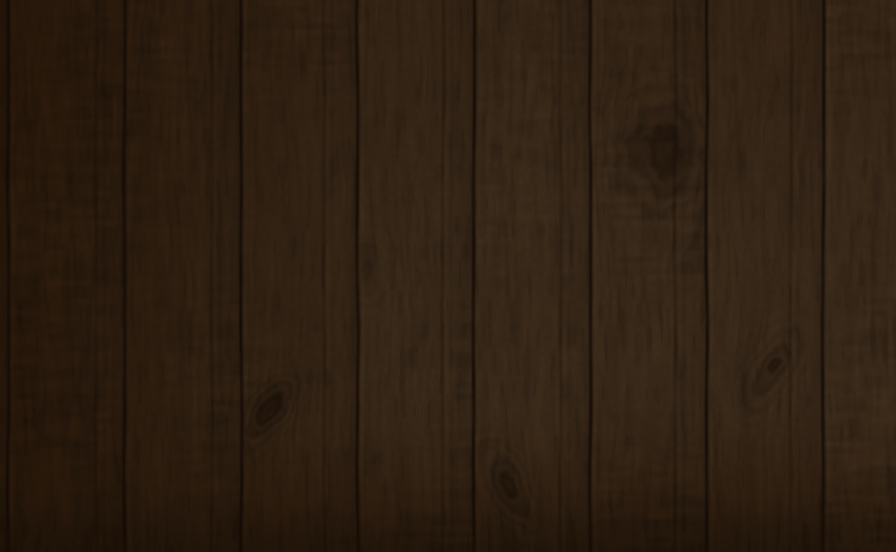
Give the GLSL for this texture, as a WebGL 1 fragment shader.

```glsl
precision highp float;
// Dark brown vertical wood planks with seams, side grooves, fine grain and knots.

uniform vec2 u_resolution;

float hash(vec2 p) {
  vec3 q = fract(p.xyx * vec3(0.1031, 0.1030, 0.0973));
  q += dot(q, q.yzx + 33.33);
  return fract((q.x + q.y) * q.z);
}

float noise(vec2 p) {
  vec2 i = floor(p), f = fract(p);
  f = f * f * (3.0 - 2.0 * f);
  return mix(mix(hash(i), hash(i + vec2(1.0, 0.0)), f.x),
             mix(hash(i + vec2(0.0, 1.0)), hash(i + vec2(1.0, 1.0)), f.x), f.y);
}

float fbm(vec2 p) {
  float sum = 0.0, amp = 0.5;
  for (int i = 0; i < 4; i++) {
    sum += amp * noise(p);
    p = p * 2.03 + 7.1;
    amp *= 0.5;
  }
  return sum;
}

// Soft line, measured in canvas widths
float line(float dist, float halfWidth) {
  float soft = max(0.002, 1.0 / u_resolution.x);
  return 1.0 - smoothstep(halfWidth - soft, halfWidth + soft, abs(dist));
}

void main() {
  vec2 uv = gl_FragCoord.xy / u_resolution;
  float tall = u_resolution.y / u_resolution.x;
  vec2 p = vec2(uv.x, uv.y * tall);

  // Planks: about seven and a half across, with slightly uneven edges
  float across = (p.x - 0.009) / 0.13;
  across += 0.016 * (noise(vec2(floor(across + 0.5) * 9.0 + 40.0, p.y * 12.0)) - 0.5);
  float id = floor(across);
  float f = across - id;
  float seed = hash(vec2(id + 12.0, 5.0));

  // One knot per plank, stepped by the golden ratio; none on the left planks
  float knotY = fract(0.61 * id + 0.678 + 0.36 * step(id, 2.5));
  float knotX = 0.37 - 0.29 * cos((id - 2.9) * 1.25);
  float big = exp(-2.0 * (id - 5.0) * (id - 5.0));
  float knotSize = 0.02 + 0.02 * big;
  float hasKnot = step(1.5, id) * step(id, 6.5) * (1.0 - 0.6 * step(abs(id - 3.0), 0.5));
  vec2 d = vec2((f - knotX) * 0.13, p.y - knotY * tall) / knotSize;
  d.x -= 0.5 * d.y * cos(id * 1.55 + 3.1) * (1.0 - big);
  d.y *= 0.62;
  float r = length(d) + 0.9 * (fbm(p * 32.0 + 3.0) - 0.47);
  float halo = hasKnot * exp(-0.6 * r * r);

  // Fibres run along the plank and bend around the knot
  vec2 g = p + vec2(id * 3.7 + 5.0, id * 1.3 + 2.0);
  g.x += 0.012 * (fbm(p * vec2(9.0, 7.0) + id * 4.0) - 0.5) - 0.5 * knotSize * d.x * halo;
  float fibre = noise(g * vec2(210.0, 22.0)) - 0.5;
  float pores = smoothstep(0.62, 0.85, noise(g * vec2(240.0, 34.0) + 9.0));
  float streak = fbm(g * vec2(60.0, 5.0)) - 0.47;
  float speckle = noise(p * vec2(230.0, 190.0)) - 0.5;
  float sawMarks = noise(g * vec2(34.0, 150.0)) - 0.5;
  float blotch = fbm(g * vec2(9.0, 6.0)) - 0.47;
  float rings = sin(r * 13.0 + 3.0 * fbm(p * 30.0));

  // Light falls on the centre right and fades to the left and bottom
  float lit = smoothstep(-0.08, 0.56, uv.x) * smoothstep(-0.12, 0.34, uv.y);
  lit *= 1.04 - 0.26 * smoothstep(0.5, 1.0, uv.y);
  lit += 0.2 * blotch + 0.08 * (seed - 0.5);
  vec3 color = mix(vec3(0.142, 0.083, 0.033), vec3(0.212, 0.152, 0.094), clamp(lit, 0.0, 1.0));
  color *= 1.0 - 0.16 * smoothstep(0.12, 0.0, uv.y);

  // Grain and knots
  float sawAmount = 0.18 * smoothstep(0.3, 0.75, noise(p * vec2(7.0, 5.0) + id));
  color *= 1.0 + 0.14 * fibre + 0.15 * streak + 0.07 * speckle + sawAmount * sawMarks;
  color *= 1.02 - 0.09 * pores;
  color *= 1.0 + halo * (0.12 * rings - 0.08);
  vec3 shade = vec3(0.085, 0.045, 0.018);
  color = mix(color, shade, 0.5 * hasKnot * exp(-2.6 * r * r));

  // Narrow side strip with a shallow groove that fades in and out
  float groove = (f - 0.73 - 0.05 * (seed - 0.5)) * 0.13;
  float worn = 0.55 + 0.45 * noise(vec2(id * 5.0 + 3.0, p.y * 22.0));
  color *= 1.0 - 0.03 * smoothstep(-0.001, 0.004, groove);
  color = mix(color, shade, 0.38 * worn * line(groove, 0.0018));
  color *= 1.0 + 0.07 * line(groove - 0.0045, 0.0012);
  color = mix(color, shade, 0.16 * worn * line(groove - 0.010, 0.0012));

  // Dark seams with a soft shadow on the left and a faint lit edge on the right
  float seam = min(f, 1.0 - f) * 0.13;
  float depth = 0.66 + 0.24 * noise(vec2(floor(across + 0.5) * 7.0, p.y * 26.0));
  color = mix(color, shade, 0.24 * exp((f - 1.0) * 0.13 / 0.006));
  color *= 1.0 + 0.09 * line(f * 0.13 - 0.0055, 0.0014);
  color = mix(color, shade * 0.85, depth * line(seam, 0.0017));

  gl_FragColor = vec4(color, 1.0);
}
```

== == ==

The problem » Pick each line holding the word "left" out of the data and copy it.

Completed exercise »
  // One knot per plank, stepped by the golden ratio; none on the left planks
  // Light falls on the centre right and fades to the left and bottom
  // Dark seams with a soft shadow on the left and a faint lit edge on the right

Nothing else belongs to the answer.